*** Opening of SUPPLIED MATERIAL ***

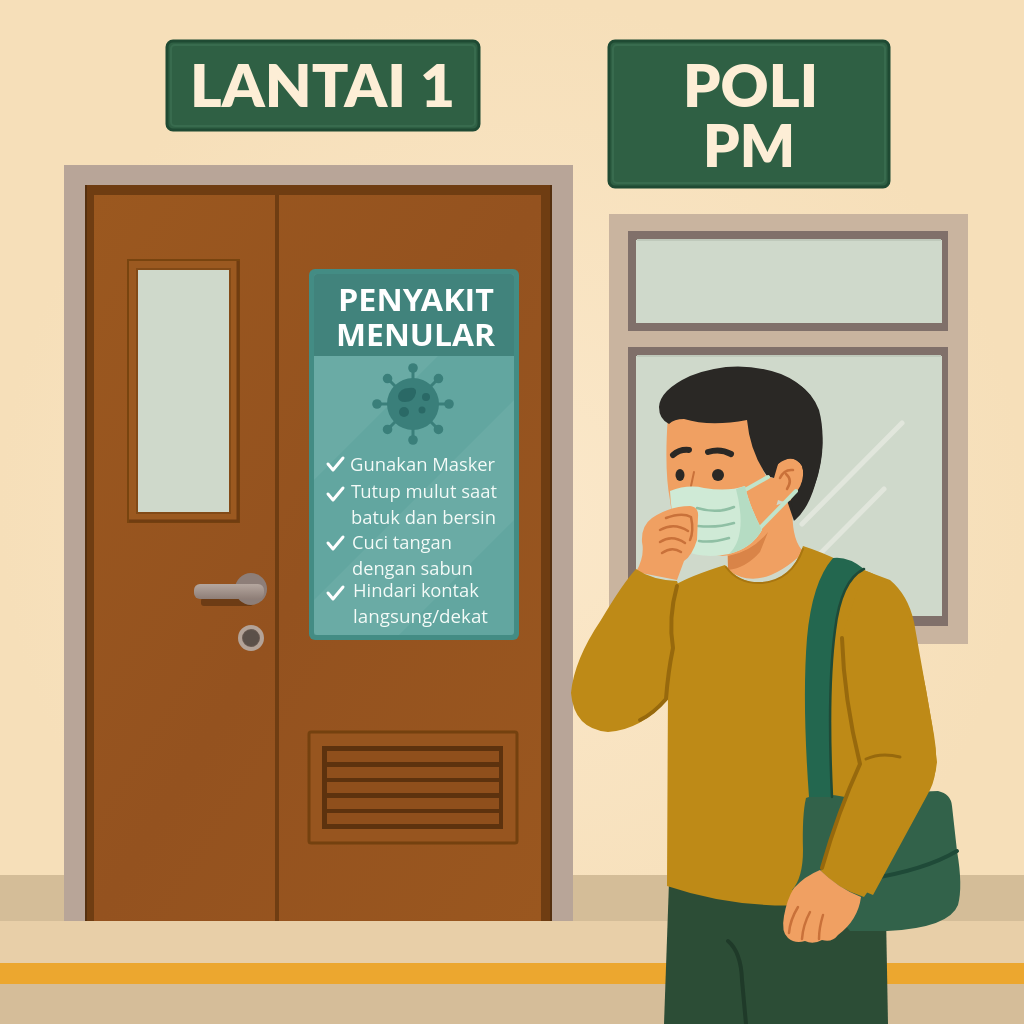
<!DOCTYPE html>
<html lang="id">
<head>
<meta charset="utf-8">
<title>Poli PM – Penyakit Menular</title>
<style>
:root{--wall:#f6e0bb;--wall-light:#fae6c6;--sign:#2f6044;--sign-edge:#1f4a33;--cream:#fdeed6;--frame:#b8a598;--wood:#99561f;--wood-dark:#6f3d12;--glass:#cfd9cb;--poster:#62a6a0;--poster-head:#41837c;--poster-edge:#438c84;--virus:#3a7f7a;--skin:#f0a062;--skin-line:#c9713a;--hair:#2a2825;--shirt:#be8a17;--shirt-line:#97690d;--bag:#32624a;--bag-dark:#1f4a38;--strap:#23674f;--trousers:#2c4d36;--mask:#cfead6;--mask-line:#8fbfa4;--metal:#9c8c84;--stripe:#eca72f}
html,body{margin:0;height:100%;overflow:hidden;background:var(--wall)}
svg{display:block;width:1024px;height:1024px}
.sign-text{font-family:"Lato","Open Sans",sans-serif;font-weight:900;fill:var(--cream)}
.poster-title{font-family:"Open Sans","Noto Sans",sans-serif;font-weight:700;font-size:31px;fill:#fff}
.poster-list{font-family:"Open Sans","Noto Sans",sans-serif;font-size:18.5px;fill:#f4fbf8}
.check{fill:none;stroke:#fff;stroke-width:3;stroke-linecap:round;stroke-linejoin:round}
.crease{fill:none;stroke-linecap:round;stroke-linejoin:round}
</style>
</head>
<body>
<svg viewBox="0 0 1024 1024" xmlns="http://www.w3.org/2000/svg">
<defs>
<radialGradient id="wall-light"><stop offset="0" stop-color="#fbe8ca"/><stop offset="1" stop-color="#f6dfb9"/></radialGradient>
<linearGradient id="wood-grain" x1="0" y1="0" x2="1" y2="1"><stop offset="0" stop-color="#9b581f"/><stop offset=".5" stop-color="#94521f"/><stop offset="1" stop-color="#9a571f"/></linearGradient>
<linearGradient id="lever" x1="0" y1="0" x2="0" y2="1"><stop offset="0" stop-color="#b5a79f"/><stop offset="1" stop-color="#8e7e77"/></linearGradient>
<g id="spike"><path d="M413 380V369" stroke="#3a7f7a" stroke-width="3"/><circle cx="413" cy="368" r="4.8" fill="#3a7f7a"/></g>
<path id="tick" class="check" d="M0 7L5 13L15 1"/>
<g id="slat"><rect x="327" width="175" height="11" fill="#8f4f1c"/><rect x="327" y="11" width="175" height="5" fill="#5d320e"/></g>
</defs>

<g id="wall">
<rect width="1024" height="1024" fill="url(#wall-light)"/>
<rect y="875" width="1024" height="47" fill="#d4bd98"/>
<rect y="921" width="1024" height="43" fill="#e8cfa8"/>
<rect y="963" width="1024" height="21" fill="var(--stripe)"/>
<rect y="984" width="1024" height="40" fill="#d5bd99"/>
</g>

<g id="floor-sign">
<rect x="167" y="41" width="312" height="89" rx="6" fill="var(--sign)" stroke="var(--sign-edge)" stroke-width="3"/>
<rect x="171" y="45" width="304" height="81" rx="4" fill="none" stroke="#386b4e" stroke-width="2"/>
<text class="sign-text" x="190" y="107" font-size="58" textLength="265" lengthAdjust="spacingAndGlyphs">LANTAI 1</text>
</g>
<g id="clinic-sign">
<rect x="609" y="41" width="280" height="146" rx="6" fill="var(--sign)" stroke="var(--sign-edge)" stroke-width="3"/>
<rect x="613" y="45" width="272" height="138" rx="4" fill="none" stroke="#386b4e" stroke-width="2"/>
<text class="sign-text" x="683" y="107" font-size="58" textLength="135" lengthAdjust="spacingAndGlyphs">POLI</text>
<text class="sign-text" x="703" y="167" font-size="58" textLength="92" lengthAdjust="spacingAndGlyphs">PM</text>
</g>

<g id="door">
<rect x="64" y="165" width="509" height="756" fill="var(--frame)"/>
<rect x="85" y="185" width="467" height="736" fill="var(--wood-dark)"/>
<rect x="94" y="195" width="447" height="726" fill="url(#wood-grain)"/>
<path d="M277 195V921" stroke="var(--wood-dark)" stroke-width="4"/>
<path d="M86 185V921M551 185V921" stroke="#55300f" stroke-width="2"/>
<rect x="128" y="260" width="111" height="262" fill="#9b5920" stroke="#78440f" stroke-width="2"/>
<rect x="137" y="269" width="93" height="244" fill="var(--glass)" stroke="#824a17" stroke-width="2"/>
<path d="M129 521H238V261" fill="none" stroke="#703d11" stroke-width="3"/>
<rect x="201" y="598" width="52" height="8" rx="3" fill="#6d3c15"/>
<circle cx="251" cy="589" r="16" fill="#8d7e78"/>
<rect x="194" y="584" width="70" height="15" rx="6" fill="url(#lever)"/>
<circle cx="251" cy="638" r="11" fill="#6a5b52" stroke="#b3a398" stroke-width="4"/>
<circle cx="251" cy="638" r="8" fill="#5b5049"/>
<rect x="309" y="732" width="208" height="111" rx="2" fill="#97551f" stroke="#74410f" stroke-width="3"/>
<rect x="322" y="746" width="181" height="83" fill="#5d320e"/>
<use href="#slat" y="751"/><use href="#slat" y="767"/><use href="#slat" y="782"/><use href="#slat" y="798"/><use href="#slat" y="813"/>
<rect x="324" y="748" width="177" height="79" fill="none" stroke="#5d320e" stroke-width="4"/>
</g>

<g id="poster">
<rect x="309" y="269" width="210" height="371" rx="6" fill="var(--poster-edge)"/>
<rect x="314" y="274" width="200" height="361" rx="3" fill="var(--poster)"/>
<path d="M317 274H511Q514 274 514 277V356H314V277Q314 274 317 274Z" fill="var(--poster-head)"/>
<path d="M314 356V480L438 356ZM514 400V520L399 635H314V600Z" fill="#fff" opacity=".05"/>
<text class="poster-title" x="338" y="311" textLength="156" lengthAdjust="spacingAndGlyphs">PENYAKIT</text>
<text class="poster-title" x="336" y="346" textLength="159" lengthAdjust="spacingAndGlyphs">MENULAR</text>
<g id="virus">
<use href="#spike"/><use href="#spike" transform="rotate(45 413 404)"/><use href="#spike" transform="rotate(90 413 404)"/><use href="#spike" transform="rotate(135 413 404)"/><use href="#spike" transform="rotate(180 413 404)"/><use href="#spike" transform="rotate(225 413 404)"/><use href="#spike" transform="rotate(270 413 404)"/><use href="#spike" transform="rotate(315 413 404)"/>
<circle cx="413" cy="404" r="26" fill="var(--virus)"/>
<g fill="#2a6966"><path d="M398 396Q400 388 409 388Q417 387 416 393Q414 402 405 402Q398 402 398 396Z"/><circle cx="404" cy="412" r="5"/><circle cx="426" cy="397" r="4"/><circle cx="422" cy="410" r="3.5"/></g>
</g>
<g id="advice" class="poster-list">
<text x="350" y="471" textLength="145" lengthAdjust="spacingAndGlyphs">Gunakan Masker</text>
<text x="351" y="498" textLength="146" lengthAdjust="spacingAndGlyphs">Tutup mulut saat</text>
<text x="351" y="524" textLength="145" lengthAdjust="spacingAndGlyphs">batuk dan bersin</text>
<text x="352" y="549" textLength="100" lengthAdjust="spacingAndGlyphs">Cuci tangan</text>
<text x="352" y="575" textLength="121" lengthAdjust="spacingAndGlyphs">dengan sabun</text>
<text x="353" y="597" textLength="126" lengthAdjust="spacingAndGlyphs">Hindari kontak</text>
<text x="353" y="623" textLength="135" lengthAdjust="spacingAndGlyphs">langsung/dekat</text>
</g>
<use href="#tick" x="328" y="457"/><use href="#tick" x="328" y="487"/><use href="#tick" x="328" y="536"/><use href="#tick" x="328" y="586"/>
</g>

<g id="window">
<rect x="609" y="214" width="359" height="430" fill="#c9b49f"/>
<rect x="628" y="231" width="320" height="100" fill="#80706a"/>
<rect x="636" y="240" width="306" height="83" fill="var(--glass)"/>
<rect x="628" y="347" width="320" height="279" fill="#80706a"/>
<rect x="636" y="356" width="306" height="260" fill="var(--glass)"/>
<path d="M637 240H941M637 356H941" stroke="#bfc9bb" stroke-width="2"/>
<path d="M802 524L902 423M806 568L884 489" stroke="#e1e6dc" stroke-width="5" stroke-linecap="round"/>
</g>

<g id="patient">
<path id="trousers" d="M669 882L664 1024H888L886 915L860 880Z" fill="var(--trousers)"/>
<path class="crease" d="M728 941Q741 952 742 980L746 1024" stroke="#1f3a29" stroke-width="4"/>

<g id="neck-and-ear">
<path d="M727 540L728 570Q760 594 804 552Q790 540 793 500L760 510Z" fill="var(--skin)"/>
<path d="M728 556Q752 552 768 532L760 552Q746 568 728 570Z" fill="#d98448"/>
</g>
<path id="hair-back" d="M700 400L748 372Q805 372 819 410Q827 440 817 478Q808 507 794 521L780 480Z" fill="var(--hair)"/>
<path id="face" d="M668 415Q664 470 670 500Q676 552 722 556Q757 553 772 520L778 500Q789 505 797 495Q806 478 802 466Q795 455 783 460Q775 464 773 478L766 476Q751 447 748 412Z" fill="var(--skin)"/>
<path id="hair-front" d="M659 407Q660 390 690 376Q735 358 781 374Q815 388 820 420Q827 450 815 485Q808 509 795 520Q792 508 791 499Q807 482 802 466Q794 452 778 464L774 478L767 476Q750 452 747 420Q710 427 684 419Q674 419 669 424Q659 419 659 407Z" fill="var(--hair)"/>
<path class="crease" d="M780 478Q784 469 793 470M786 474Q793 480 787 489" stroke="var(--skin-line)" stroke-width="2.5"/>
<g id="eyes" fill="var(--hair)">
<ellipse cx="680" cy="475" rx="4.5" ry="6"/><circle cx="718" cy="475" r="6"/>
<path class="crease" d="M673 455Q680 449 689 450M708 452Q720 448 731 454" stroke="var(--hair)" stroke-width="6" fill="none"/>
</g>
<path class="crease" d="M694 472L691 486" stroke="var(--skin-line)" stroke-width="2"/>

<g id="mask">
<path class="crease" d="M745 490L768 477M759 529L796 491" stroke="#c0e4cb" stroke-width="4"/>
<path d="M670 491Q688 484 704 488Q728 492 745 486Q749 505 762 530Q752 548 729 554Q704 559 685 551Q672 530 670 491Z" fill="var(--mask)"/>
<path d="M745 486Q749 505 762 530Q752 548 729 554Q748 536 736 489Z" fill="#b5dcc3"/>
<path class="crease" d="M697 508Q717 514 734 507M698 526Q717 528 734 523M699 541Q712 543 729 538" stroke="var(--mask-line)" stroke-width="2.5"/>
</g>

<g id="raised-hand">
<path d="M636 572Q645 556 642 542Q641 526 652 518Q670 506 690 506Q699 507 698 517L697 540Q692 556 684 561L677 580Z" fill="var(--skin)"/>
<path class="crease" d="M666 518Q682 512 691 517Q694 531 690 540M660 530Q674 522 688 531M660 542Q672 534 685 543M662 553Q672 546 681 552" stroke="var(--skin-line)" stroke-width="2.5"/>
</g>

<g id="raised-arm">
<path d="M636 569Q652 580 677 581Q681 588 671 620L705 575L720 690L668 699Q641 730 608 732Q574 729 571 693Q574 660 601 620Q623 583 636 569Z" fill="var(--shirt)"/>
</g>

<path id="bag" d="M808 795H838L938 791Q951 794 952 806L957 851Q963 886 958 905Q949 928 887 931H850L808 880Q801 840 808 795Z" fill="var(--bag)"/>
<path class="crease" d="M868 879Q925 870 957 851" stroke="var(--bag-dark)" stroke-width="4"/>

<path id="sweater" d="M675 585Q690 576 725 565Q738 583 762 583Q792 580 803 546Q822 552 842 562L890 580Q908 595 914 622L934 735Q940 770 930 790L873 895L838 880L820 868L810 905Q735 909 667 886L668 690Z" fill="var(--shirt)"/>
<path class="crease" d="M677 586Q668 618 673 648Q668 672 666 699Q653 714 640 720" stroke="var(--shirt-line)" stroke-width="4" fill="none"/>
<path class="crease" d="M726 567Q738 584 762 583Q792 580 803 549" stroke="#a97610" stroke-width="2"/>

<path id="bag-front" d="M806 798Q822 792 845 797L844 812L822 866L826 876L792 890Q803 878 803 850Q802 815 806 798Z" fill="var(--bag)"/>
<path id="strap" d="M833 558Q848 556 864 569Q841 580 835 630Q827 690 832 797H809Q802 700 807 638Q812 582 833 558Z" fill="var(--strap)"/>
<path class="crease" d="M864 569Q841 580 835 630Q827 690 832 797" stroke="var(--bag-dark)" stroke-width="2.5"/>

<g id="lowered-arm">
<path d="M864 570Q898 582 909 615Q929 690 937 762Q936 778 924 800Q898 850 864 897Q838 889 821 871Q840 810 861 765Q846 700 841 640Z" fill="var(--shirt)"/>
<path class="crease" d="M842 638Q844 700 860 764Q838 812 822 868" stroke="var(--shirt-line)" stroke-width="4"/>
<path class="crease" d="M866 759Q881 752 900 757" stroke="var(--shirt-line)" stroke-width="3"/>
</g>

<g id="lowered-hand">
<path d="M820 870Q838 888 861 897Q858 920 838 935Q832 943 822 940Q813 945 805 941Q795 944 788 938Q781 932 784 916Q787 899 794 888Q805 876 820 870Z" fill="var(--skin)"/>
<path class="crease" d="M798 907Q790 920 789 933M810 912Q803 925 802 939M823 915Q819 928 819 939" stroke="var(--skin-line)" stroke-width="2.5"/>
</g>
</g>
</svg>
</body>
</html>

*** Close of SUPPLIED MATERIAL ***

▶ _WHAT THE TASK REQUIRES_
The answer must be the line containing "638Q844 700 860" and every line after it to the end of the data, each set down exactly.

▶ _EXERCISE RESPONSE_
<path class="crease" d="M842 638Q844 700 860 764Q838 812 822 868" stroke="var(--shirt-line)" stroke-width="4"/>
<path class="crease" d="M866 759Q881 752 900 757" stroke="var(--shirt-line)" stroke-width="3"/>
</g>

<g id="lowered-hand">
<path d="M820 870Q838 888 861 897Q858 920 838 935Q832 943 822 940Q813 945 805 941Q795 944 788 938Q781 932 784 916Q787 899 794 888Q805 876 820 870Z" fill="var(--skin)"/>
<path class="crease" d="M798 907Q790 920 789 933M810 912Q803 925 802 939M823 915Q819 928 819 939" stroke="var(--skin-line)" stroke-width="2.5"/>
</g>
</g>
</svg>
</body>
</html>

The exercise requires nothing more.